[Stored data entries]
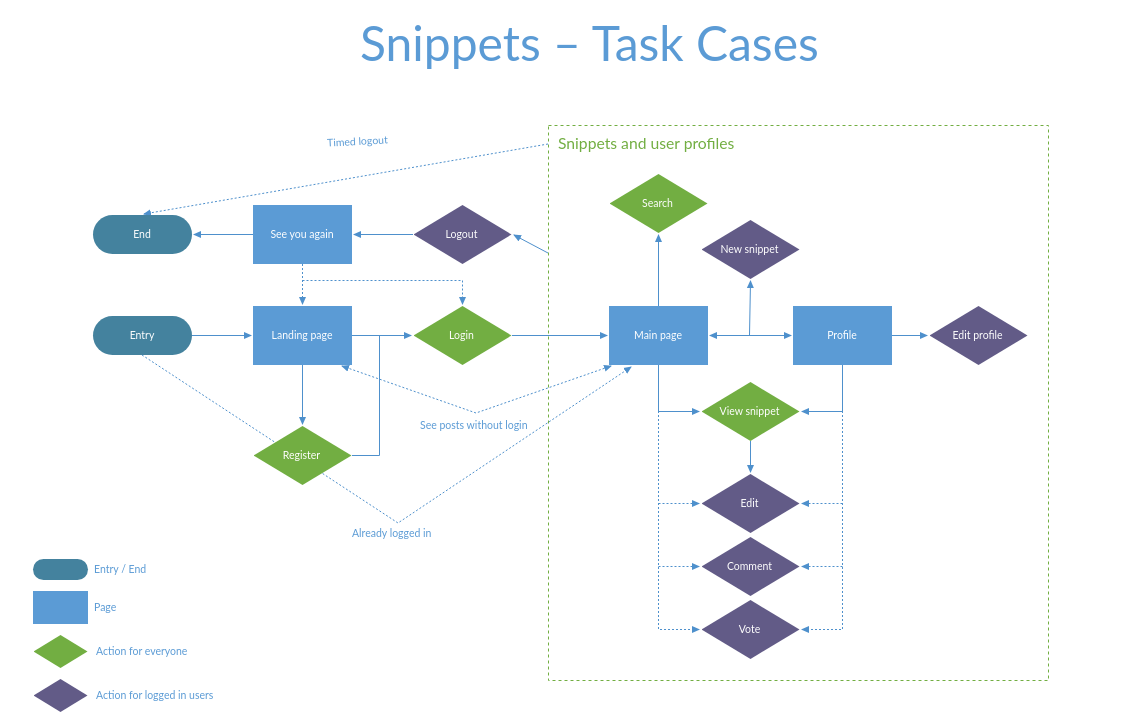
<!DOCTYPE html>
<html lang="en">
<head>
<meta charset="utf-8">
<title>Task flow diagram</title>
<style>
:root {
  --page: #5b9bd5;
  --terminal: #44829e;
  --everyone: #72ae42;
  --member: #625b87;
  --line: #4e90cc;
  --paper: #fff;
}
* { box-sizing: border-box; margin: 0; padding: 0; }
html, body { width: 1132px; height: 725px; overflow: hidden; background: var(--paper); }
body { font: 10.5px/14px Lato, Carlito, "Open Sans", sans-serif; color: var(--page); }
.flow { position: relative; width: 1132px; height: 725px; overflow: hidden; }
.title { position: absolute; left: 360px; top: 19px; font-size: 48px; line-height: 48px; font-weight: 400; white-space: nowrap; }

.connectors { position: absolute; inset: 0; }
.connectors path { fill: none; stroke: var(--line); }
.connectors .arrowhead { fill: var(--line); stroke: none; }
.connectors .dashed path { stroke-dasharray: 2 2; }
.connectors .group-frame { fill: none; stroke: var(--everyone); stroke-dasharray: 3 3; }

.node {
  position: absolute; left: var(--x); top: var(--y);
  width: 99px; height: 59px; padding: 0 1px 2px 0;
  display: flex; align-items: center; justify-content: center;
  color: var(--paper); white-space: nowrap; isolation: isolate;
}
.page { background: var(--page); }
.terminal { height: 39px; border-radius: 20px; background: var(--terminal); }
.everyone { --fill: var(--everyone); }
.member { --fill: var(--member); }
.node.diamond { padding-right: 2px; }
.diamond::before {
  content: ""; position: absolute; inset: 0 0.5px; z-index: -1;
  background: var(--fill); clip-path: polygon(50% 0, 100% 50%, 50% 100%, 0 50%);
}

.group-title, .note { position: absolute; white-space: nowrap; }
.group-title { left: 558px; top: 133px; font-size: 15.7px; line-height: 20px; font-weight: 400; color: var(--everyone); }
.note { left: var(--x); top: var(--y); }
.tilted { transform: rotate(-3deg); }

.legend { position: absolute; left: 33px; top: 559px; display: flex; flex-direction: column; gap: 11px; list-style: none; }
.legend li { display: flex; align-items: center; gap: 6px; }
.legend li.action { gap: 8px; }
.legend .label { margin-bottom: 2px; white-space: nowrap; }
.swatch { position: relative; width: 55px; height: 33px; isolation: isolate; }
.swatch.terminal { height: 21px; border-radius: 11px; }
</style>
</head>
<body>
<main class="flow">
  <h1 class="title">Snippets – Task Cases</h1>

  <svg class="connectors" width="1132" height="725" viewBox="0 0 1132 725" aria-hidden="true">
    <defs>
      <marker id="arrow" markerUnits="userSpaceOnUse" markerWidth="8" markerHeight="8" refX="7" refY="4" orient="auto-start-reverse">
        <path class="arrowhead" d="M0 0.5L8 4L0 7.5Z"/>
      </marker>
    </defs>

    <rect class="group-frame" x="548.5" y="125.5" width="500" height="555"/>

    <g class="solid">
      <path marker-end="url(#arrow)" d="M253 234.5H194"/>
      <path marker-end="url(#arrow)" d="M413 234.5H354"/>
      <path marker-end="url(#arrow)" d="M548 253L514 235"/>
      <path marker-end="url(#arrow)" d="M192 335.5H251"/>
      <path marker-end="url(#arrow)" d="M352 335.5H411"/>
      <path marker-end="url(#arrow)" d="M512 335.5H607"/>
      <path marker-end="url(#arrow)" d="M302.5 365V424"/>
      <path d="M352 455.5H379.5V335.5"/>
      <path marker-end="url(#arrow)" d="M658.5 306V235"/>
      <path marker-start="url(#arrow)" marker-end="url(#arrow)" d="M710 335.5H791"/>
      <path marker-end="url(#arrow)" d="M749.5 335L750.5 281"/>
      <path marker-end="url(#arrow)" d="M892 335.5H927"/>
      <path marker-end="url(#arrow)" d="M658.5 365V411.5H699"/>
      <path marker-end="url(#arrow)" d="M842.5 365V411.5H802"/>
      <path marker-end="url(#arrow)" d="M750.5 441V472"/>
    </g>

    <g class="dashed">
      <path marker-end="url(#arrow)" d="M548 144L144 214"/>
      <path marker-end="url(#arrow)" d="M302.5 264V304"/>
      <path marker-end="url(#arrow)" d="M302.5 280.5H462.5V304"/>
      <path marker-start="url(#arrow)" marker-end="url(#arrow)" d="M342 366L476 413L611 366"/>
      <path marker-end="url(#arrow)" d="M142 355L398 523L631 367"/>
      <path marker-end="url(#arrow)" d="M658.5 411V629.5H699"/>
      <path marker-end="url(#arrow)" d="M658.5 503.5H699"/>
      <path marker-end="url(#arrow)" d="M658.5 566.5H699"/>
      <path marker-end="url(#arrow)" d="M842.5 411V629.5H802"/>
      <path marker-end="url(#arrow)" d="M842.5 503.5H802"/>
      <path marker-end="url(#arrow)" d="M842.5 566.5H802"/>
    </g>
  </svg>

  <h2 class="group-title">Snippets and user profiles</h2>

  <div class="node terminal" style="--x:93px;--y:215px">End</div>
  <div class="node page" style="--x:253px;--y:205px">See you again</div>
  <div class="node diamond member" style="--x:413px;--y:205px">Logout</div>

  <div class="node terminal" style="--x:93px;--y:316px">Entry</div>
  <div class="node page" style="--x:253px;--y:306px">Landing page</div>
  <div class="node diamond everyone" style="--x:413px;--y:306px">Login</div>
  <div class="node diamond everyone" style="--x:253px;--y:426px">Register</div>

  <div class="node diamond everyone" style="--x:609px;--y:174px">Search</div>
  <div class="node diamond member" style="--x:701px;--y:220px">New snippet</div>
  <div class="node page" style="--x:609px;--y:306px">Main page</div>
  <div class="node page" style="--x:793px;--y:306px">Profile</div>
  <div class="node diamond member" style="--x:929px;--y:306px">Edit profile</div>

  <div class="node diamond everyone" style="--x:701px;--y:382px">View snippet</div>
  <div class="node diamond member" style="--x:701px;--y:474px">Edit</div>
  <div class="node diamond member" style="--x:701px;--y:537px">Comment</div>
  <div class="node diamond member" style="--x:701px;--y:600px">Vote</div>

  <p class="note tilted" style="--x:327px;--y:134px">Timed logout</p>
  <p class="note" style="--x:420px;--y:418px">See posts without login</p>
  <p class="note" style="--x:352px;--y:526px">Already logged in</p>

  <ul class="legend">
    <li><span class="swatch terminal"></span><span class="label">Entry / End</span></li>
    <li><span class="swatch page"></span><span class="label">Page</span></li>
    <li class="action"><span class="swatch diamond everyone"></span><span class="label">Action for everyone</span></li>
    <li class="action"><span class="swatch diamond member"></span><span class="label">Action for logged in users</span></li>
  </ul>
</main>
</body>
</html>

Action item:
Write out the data once more exactly, omitting the pictures.

Answer to the problem:
<!DOCTYPE html>
<html lang="en">
<head>
<meta charset="utf-8">
<title>Task flow diagram</title>
<style>
:root {
  --page: #5b9bd5;
  --terminal: #44829e;
  --everyone: #72ae42;
  --member: #625b87;
  --line: #4e90cc;
  --paper: #fff;
}
* { box-sizing: border-box; margin: 0; padding: 0; }
html, body { width: 1132px; height: 725px; overflow: hidden; background: var(--paper); }
body { font: 10.5px/14px Lato, Carlito, "Open Sans", sans-serif; color: var(--page); }
.flow { position: relative; width: 1132px; height: 725px; overflow: hidden; }
.title { position: absolute; left: 360px; top: 19px; font-size: 48px; line-height: 48px; font-weight: 400; white-space: nowrap; }

.connectors { position: absolute; inset: 0; }
.connectors path { fill: none; stroke: var(--line); }
.connectors .arrowhead { fill: var(--line); stroke: none; }
.connectors .dashed path { stroke-dasharray: 2 2; }
.connectors .group-frame { fill: none; stroke: var(--everyone); stroke-dasharray: 3 3; }

.node {
  position: absolute; left: var(--x); top: var(--y);
  width: 99px; height: 59px; padding: 0 1px 2px 0;
  display: flex; align-items: center; justify-content: center;
  color: var(--paper); white-space: nowrap; isolation: isolate;
}
.page { background: var(--page); }
.terminal { height: 39px; border-radius: 20px; background: var(--terminal); }
.everyone { --fill: var(--everyone); }
.member { --fill: var(--member); }
.node.diamond { padding-right: 2px; }
.diamond::before {
  content: ""; position: absolute; inset: 0 0.5px; z-index: -1;
  background: var(--fill); clip-path: polygon(50% 0, 100% 50%, 50% 100%, 0 50%);
}

.group-title, .note { position: absolute; white-space: nowrap; }
.group-title { left: 558px; top: 133px; font-size: 15.7px; line-height: 20px; font-weight: 400; color: var(--everyone); }
.note { left: var(--x); top: var(--y); }
.tilted { transform: rotate(-3deg); }

.legend { position: absolute; left: 33px; top: 559px; display: flex; flex-direction: column; gap: 11px; list-style: none; }
.legend li { display: flex; align-items: center; gap: 6px; }
.legend li.action { gap: 8px; }
.legend .label { margin-bottom: 2px; white-space: nowrap; }
.swatch { position: relative; width: 55px; height: 33px; isolation: isolate; }
.swatch.terminal { height: 21px; border-radius: 11px; }
</style>
</head>
<body>
<main class="flow">
  <h1 class="title">Snippets – Task Cases</h1>

  <svg class="connectors" width="1132" height="725" viewBox="0 0 1132 725" aria-hidden="true">
    <defs>
      <marker id="arrow" markerUnits="userSpaceOnUse" markerWidth="8" markerHeight="8" refX="7" refY="4" orient="auto-start-reverse">
        <path class="arrowhead" d="M0 0.5L8 4L0 7.5Z"/>
      </marker>
    </defs>

    <rect class="group-frame" x="548.5" y="125.5" width="500" height="555"/>

    <g class="solid">
      <path marker-end="url(#arrow)" d="M253 234.5H194"/>
      <path marker-end="url(#arrow)" d="M413 234.5H354"/>
      <path marker-end="url(#arrow)" d="M548 253L514 235"/>
      <path marker-end="url(#arrow)" d="M192 335.5H251"/>
      <path marker-end="url(#arrow)" d="M352 335.5H411"/>
      <path marker-end="url(#arrow)" d="M512 335.5H607"/>
      <path marker-end="url(#arrow)" d="M302.5 365V424"/>
      <path d="M352 455.5H379.5V335.5"/>
      <path marker-end="url(#arrow)" d="M658.5 306V235"/>
      <path marker-start="url(#arrow)" marker-end="url(#arrow)" d="M710 335.5H791"/>
      <path marker-end="url(#arrow)" d="M749.5 335L750.5 281"/>
      <path marker-end="url(#arrow)" d="M892 335.5H927"/>
      <path marker-end="url(#arrow)" d="M658.5 365V411.5H699"/>
      <path marker-end="url(#arrow)" d="M842.5 365V411.5H802"/>
      <path marker-end="url(#arrow)" d="M750.5 441V472"/>
    </g>

    <g class="dashed">
      <path marker-end="url(#arrow)" d="M548 144L144 214"/>
      <path marker-end="url(#arrow)" d="M302.5 264V304"/>
      <path marker-end="url(#arrow)" d="M302.5 280.5H462.5V304"/>
      <path marker-start="url(#arrow)" marker-end="url(#arrow)" d="M342 366L476 413L611 366"/>
      <path marker-end="url(#arrow)" d="M142 355L398 523L631 367"/>
      <path marker-end="url(#arrow)" d="M658.5 411V629.5H699"/>
      <path marker-end="url(#arrow)" d="M658.5 503.5H699"/>
      <path marker-end="url(#arrow)" d="M658.5 566.5H699"/>
      <path marker-end="url(#arrow)" d="M842.5 411V629.5H802"/>
      <path marker-end="url(#arrow)" d="M842.5 503.5H802"/>
      <path marker-end="url(#arrow)" d="M842.5 566.5H802"/>
    </g>
  </svg>

  <h2 class="group-title">Snippets and user profiles</h2>

  <div class="node terminal" style="--x:93px;--y:215px">End</div>
  <div class="node page" style="--x:253px;--y:205px">See you again</div>
  <div class="node diamond member" style="--x:413px;--y:205px">Logout</div>

  <div class="node terminal" style="--x:93px;--y:316px">Entry</div>
  <div class="node page" style="--x:253px;--y:306px">Landing page</div>
  <div class="node diamond everyone" style="--x:413px;--y:306px">Login</div>
  <div class="node diamond everyone" style="--x:253px;--y:426px">Register</div>

  <div class="node diamond everyone" style="--x:609px;--y:174px">Search</div>
  <div class="node diamond member" style="--x:701px;--y:220px">New snippet</div>
  <div class="node page" style="--x:609px;--y:306px">Main page</div>
  <div class="node page" style="--x:793px;--y:306px">Profile</div>
  <div class="node diamond member" style="--x:929px;--y:306px">Edit profile</div>

  <div class="node diamond everyone" style="--x:701px;--y:382px">View snippet</div>
  <div class="node diamond member" style="--x:701px;--y:474px">Edit</div>
  <div class="node diamond member" style="--x:701px;--y:537px">Comment</div>
  <div class="node diamond member" style="--x:701px;--y:600px">Vote</div>

  <p class="note tilted" style="--x:327px;--y:134px">Timed logout</p>
  <p class="note" style="--x:420px;--y:418px">See posts without login</p>
  <p class="note" style="--x:352px;--y:526px">Already logged in</p>

  <ul class="legend">
    <li><span class="swatch terminal"></span><span class="label">Entry / End</span></li>
    <li><span class="swatch page"></span><span class="label">Page</span></li>
    <li class="action"><span class="swatch diamond everyone"></span><span class="label">Action for everyone</span></li>
    <li class="action"><span class="swatch diamond member"></span><span class="label">Action for logged in users</span></li>
  </ul>
</main>
</body>
</html>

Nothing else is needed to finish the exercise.